* **Task item**: I would like each line of the data that holds the word "zorder" copied out.

----- Given records -----

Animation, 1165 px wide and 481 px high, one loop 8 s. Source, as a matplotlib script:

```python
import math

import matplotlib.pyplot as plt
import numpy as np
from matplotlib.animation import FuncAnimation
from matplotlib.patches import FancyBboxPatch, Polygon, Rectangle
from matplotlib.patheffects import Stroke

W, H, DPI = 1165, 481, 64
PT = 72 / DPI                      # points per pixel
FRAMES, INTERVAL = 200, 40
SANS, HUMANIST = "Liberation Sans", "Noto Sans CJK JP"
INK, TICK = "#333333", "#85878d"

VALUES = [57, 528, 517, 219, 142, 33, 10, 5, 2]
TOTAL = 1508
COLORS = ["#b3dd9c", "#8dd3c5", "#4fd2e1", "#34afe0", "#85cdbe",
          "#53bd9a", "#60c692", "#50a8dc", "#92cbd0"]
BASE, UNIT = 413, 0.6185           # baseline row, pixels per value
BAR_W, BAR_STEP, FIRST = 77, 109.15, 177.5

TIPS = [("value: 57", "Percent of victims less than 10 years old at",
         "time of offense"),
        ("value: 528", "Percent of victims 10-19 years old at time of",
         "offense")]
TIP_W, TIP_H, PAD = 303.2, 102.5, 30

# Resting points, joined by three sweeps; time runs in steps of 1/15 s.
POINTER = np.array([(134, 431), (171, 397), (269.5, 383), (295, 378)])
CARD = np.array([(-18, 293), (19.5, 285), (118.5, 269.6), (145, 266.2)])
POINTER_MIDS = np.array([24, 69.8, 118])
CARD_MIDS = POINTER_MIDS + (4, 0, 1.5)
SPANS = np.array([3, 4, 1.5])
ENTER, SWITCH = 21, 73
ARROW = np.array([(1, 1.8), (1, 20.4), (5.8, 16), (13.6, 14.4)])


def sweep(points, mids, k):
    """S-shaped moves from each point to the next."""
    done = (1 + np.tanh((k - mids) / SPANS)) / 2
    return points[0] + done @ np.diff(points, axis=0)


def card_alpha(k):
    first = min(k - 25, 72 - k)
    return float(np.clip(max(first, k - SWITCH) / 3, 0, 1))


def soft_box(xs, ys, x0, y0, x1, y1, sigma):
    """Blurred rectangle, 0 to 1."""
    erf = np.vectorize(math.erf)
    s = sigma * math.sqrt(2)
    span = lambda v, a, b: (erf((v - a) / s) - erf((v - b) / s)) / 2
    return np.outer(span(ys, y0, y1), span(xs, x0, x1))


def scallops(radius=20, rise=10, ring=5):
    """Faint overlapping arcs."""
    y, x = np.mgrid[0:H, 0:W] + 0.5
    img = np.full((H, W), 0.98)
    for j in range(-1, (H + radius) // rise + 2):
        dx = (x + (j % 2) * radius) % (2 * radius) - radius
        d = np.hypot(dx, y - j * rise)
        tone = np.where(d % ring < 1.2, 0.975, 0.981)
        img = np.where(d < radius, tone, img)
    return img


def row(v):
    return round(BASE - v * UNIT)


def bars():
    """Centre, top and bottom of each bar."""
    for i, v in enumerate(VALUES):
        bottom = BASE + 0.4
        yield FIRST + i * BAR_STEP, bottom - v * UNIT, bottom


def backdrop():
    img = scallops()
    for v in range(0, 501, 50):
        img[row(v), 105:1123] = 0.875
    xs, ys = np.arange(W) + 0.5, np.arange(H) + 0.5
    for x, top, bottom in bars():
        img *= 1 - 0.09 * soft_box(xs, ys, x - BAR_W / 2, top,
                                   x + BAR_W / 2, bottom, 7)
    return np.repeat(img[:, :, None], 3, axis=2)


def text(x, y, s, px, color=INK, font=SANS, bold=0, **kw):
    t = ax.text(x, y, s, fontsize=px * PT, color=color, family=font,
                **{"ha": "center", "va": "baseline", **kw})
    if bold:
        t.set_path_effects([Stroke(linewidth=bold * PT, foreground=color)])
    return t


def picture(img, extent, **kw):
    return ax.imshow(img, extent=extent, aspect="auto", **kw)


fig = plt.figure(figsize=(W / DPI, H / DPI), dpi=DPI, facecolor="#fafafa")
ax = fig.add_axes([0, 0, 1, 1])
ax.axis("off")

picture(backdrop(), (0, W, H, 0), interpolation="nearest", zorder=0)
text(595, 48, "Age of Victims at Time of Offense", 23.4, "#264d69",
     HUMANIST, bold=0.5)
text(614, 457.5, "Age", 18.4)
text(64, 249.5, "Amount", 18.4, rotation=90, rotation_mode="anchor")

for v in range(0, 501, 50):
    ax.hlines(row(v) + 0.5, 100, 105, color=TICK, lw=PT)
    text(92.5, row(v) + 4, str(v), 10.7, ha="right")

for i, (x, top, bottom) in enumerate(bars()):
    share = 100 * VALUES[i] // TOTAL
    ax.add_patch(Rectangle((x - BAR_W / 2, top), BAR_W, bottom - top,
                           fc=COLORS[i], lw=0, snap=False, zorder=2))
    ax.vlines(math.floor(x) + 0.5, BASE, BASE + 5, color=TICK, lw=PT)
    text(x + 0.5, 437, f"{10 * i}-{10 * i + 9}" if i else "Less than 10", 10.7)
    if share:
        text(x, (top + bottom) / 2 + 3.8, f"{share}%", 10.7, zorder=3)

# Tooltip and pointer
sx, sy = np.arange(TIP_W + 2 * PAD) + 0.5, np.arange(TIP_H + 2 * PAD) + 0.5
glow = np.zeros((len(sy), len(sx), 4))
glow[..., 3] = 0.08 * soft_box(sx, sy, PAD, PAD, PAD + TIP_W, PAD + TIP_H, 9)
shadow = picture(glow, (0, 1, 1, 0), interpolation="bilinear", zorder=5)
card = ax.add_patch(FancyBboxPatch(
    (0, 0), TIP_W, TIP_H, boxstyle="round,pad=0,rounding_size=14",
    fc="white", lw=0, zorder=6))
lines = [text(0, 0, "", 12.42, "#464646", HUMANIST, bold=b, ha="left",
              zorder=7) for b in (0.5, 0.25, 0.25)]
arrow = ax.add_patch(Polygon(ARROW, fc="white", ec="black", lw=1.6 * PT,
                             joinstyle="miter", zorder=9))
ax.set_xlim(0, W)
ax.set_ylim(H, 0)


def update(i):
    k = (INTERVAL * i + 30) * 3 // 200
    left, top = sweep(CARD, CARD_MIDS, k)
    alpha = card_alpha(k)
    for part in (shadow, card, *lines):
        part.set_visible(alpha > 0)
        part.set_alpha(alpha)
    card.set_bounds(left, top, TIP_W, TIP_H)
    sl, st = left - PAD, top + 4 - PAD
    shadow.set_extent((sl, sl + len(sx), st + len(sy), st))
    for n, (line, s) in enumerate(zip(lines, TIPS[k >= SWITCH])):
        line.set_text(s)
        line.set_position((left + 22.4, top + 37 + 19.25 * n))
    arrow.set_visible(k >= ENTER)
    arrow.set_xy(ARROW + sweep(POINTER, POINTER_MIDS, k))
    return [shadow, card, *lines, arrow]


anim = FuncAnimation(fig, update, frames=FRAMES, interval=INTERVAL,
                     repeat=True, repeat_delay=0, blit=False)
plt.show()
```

-----

* **Task answer**:
picture(backdrop(), (0, W, H, 0), interpolation="nearest", zorder=0)
                           fc=COLORS[i], lw=0, snap=False, zorder=2))
        text(x, (top + bottom) / 2 + 3.8, f"{share}%", 10.7, zorder=3)
shadow = picture(glow, (0, 1, 1, 0), interpolation="bilinear", zorder=5)
    fc="white", lw=0, zorder=6))
              zorder=7) for b in (0.5, 0.25, 0.25)]
                             joinstyle="miter", zorder=9))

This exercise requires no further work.